B3132 - Genetic and epigenetic variation in the newborn brain in relation to neurodevelopmental outcomes in childhood - 14/06/2018

B number: 
Principal applicant name: 
Santi Rodriguez | Integrative Epidemiology Unit, Bristol Medical School (UK)
Dr Karen Luyt, Dr David Odd, Silvia Pregnolato, Emily Jamieson
Title of project: 
Genetic and epigenetic variation in the newborn brain in relation to neurodevelopmental outcomes in childhood
Proposal summary: 

This study aims at exploring the possible influence of genetic and epigenetic variants in the newborn brain on neurologic and mental traits and outcomes. This project aims to combine research from the Bristol Neonatal Gene Study and from ALSPAC. This will represent an interesting opportunity to study in detail the effect of specific genetic and epigenetic variants both in newborns and in childhood. We specifically aim to study the main candidate pathways involved in perinatal brain injuries (glutamate signalling and inflammation) and long-term motor, cognitive and behavioural outcomes. We have produced interesting preliminary findings within the Bristol Neonatal Gene Study, which support the involvement of candidate genetic variants in the glutamate signalling and inflammation pathways. The ALSPAC cohort provides a unique opportunity to validate and add to these findings in a large sample with genetic, epigenetic and phenotypic data collected longitudinally from birth to childhood. With the availability of maternal data, it also offers the opportunity to expand the analysis to maternal-neonatal gene-gene and gene-environment interactions. We have the appropriate expertise in genetic and epigenetic research required for this project. In addition, we are coupling this approach with in vivo work on animal models of newborn brain injuries, exploring the (dys)regulation of key genes involved in glutamate transport and inflammation during perinatal insults.
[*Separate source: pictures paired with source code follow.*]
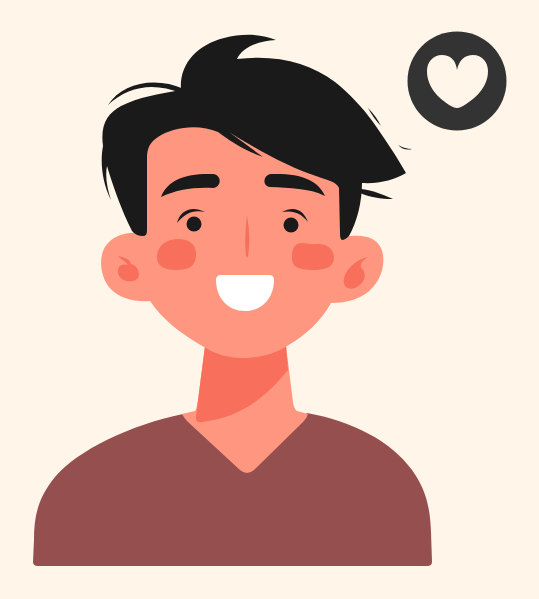
<!DOCTYPE html>
<html lang="en">
<head>
<meta charset="utf-8">
<title>Smiling young man with heart badge</title>
<style>
:root {
  --cream: #fff5e8;
  --skin: #ff9780;
  --blush: #f8705c;
  --hair: #1a1a1a;
  --shirt: #954f4f;
  --badge: #333333;
  --white: #ffffff;
}
html, body { margin: 0; width: 539px; height: 599px; overflow: hidden; background: var(--cream); }
svg { display: block; }
.skin { fill: var(--skin); }
.blush { fill: var(--blush); }
.hair { fill: var(--hair); }
.shirt { fill: var(--shirt); }
.badge { fill: var(--badge); }
.heart { fill: var(--cream); }
.teeth { fill: var(--white); }
</style>
</head>
<body>
<svg width="539" height="599" viewBox="0 0 539 599" role="img" aria-label="Smiling young man with black hair and a heart badge">
  <g id="torso">
    <path class="shirt" d="M183 414C130 425 78 450 55 477C37 499 34 518 34 540L33 562Q33 566 38 566H427Q432 566 432 562L431 532C430 505 425 488 412 470C391 441 352 421 307 413L247 466Z"/>
    <path class="skin" d="M205 346L199 392Q197 410 195 411L182 414Q184 418 188 422L240 470Q247 476 254 470L303 422Q307 418 308 414L297 411Q294 409 293 402L286 346Z"/>
    <path class="blush" d="M205 346L200 385L196 416Q195 423 202 422C240 418 265 398 288 370L286 346Z"/>
  </g>
  <g id="head">
    <path class="skin" d="M146 145L147 233C130 231 113 234 105 247C98 259 101 277 109 287C119 299 135 302 150 301C162 319 181 334 204 347C215 354 228 358 243 358C259 358 274 354 287 346C306 335 321 321 331 303C347 303 363 299 373 287C383 276 386 259 381 248C375 236 361 234 344 237L341 180L240 120H170Z"/>
    <path class="blush" d="M118 256C124 257 130 259 131 264C136 265 139 270 139 275C138 281 132 282 126 281C119 279 116 272 119 267C121 264 126 264 128 265C126 261 121 260 118 256Z"/>
    <path class="blush" d="M368 257C358 259 347 267 344 278C342 288 350 291 357 287C364 283 367 276 363 270C358 265 362 261 368 257Z"/>
    <path class="blush" d="M178 239C191 239 197 246 196 256C195 267 188 270 176 270C164 270 157 266 157 257C157 246 166 239 178 239Z"/>
    <path class="blush" d="M302 243C308 243 310 245 316 244C327 243 334 249 334 258C333 268 325 270 312 270C299 270 291 267 292 257C292 248 295 243 302 243Z"/>
    <path class="blush" d="M247 215Q251 238 248 256Q247 259 246 256Q244 238 247 215Z"/>
    <path class="teeth" d="M221 275H269Q274 275 274 280C274 298 262 311 245 311C228 311 216 298 216 280Q216 275 221 275Z"/>
  </g>
  <g id="eyes" class="hair">
    <path d="M161 197C168 179 187 173 213 174C222 175 222 187 213 188C193 187 176 190 161 197Z"/>
    <path d="M325 196C318 180 301 173 271 174C263 175 262 186 270 187C290 188 309 188 325 196Z"/>
    <circle cx="194" cy="224" r="7.5"/>
    <circle cx="291" cy="225" r="7.5"/>
    <path d="M177 223C180 211 191 205 205 212C193 209 184 214 177 223Z"/>
    <path d="M308 222C304 211 295 205 282 212C293 210 301 213 308 222Z"/>
  </g>
  <g id="hair" class="hair">
    <path d="M181 90C179 64 197 45 224 38C243 33 262 34 276 40C257 41 242 48 237 59C276 54 310 63 335 82C350 94 362 107 373 122C385 139 397 157 406 173C394 180 379 184 362 183C362 202 357 222 349 236Q345 240 342 240Q340 239 340 234L339 188C337 182 327 180 316 176C290 168 254 148 229 132L263 157C243 150 229 140 218 132C200 124 174 126 158 137C149 143 147 149 147 159V231Q147 236 143 236Q136 236 132 231C121 209 113 186 107 166C105 176 107 188 111 200C102 182 100 162 103 146C100 124 108 113 121 106C139 97 158 94 181 90Z"/>
    <path d="M108 105C122 83 155 76 184 89L181 93C154 82 128 86 108 105Z"/>
    <path d="M361 189C371 190 382 194 393 199C380 199 370 197 360 193Z"/>
    <path d="M368 108Q376 116 381 126Q374 119 368 108Z"/>
    <path d="M398 145Q405 149 412 149Q404 151 398 145Z"/>
  </g>
  <g id="heart-badge">
    <circle class="badge" cx="457" cy="81" r="49.5"/>
    <path class="heart" d="M457 70C459 60 465 55 473 55C482 55 488 62 488 71C488 88 474 100 461 107Q457 109 453 107C440 100 427 88 427 71C427 62 433 55 442 55C450 55 456 60 457 70Z"/>
  </g>
</svg>
</body>
</html>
Impact of research: 
Genetic and epigenetic biomarkers may provide invaluable tools to predict the risk of brain injuries at birth and potentially long before the onset of labour. They may also provide a tool to identify babies who are more likely to respond to treatment, both in the short- and long-term. Both glutamate signalling and inflammation are ideal candidates for a pharmacogenomics approach for existing and novel drugs targeting these pathways. The study may also generate hypotheses about manipulating DNA methylation to achieve neuroprotection. We expect that through a better understanding of the molecular mechanisms of injury it will be possible to improve early identification, diagnosis and treatment, ultimately providing a better prognosis for these newborns. This is likely to help mothers, families and clinicians making more informed and personalised decisions when planning pregnancy, childbirth and child follow-up, contributing to the push of neonatal care towards prediction and prevention.
Date proposal received: 
Tuesday, 12 June, 2018
Genetics, Neurodevelopmental outcomes in childhood, Gene mapping, GWAS, Statistical methods, Cognition - cognitive function, Epigenetics, Genetic epidemiology, Genetics, Genome wide association study, Mendelian randomisation, Neurology, Statistical methods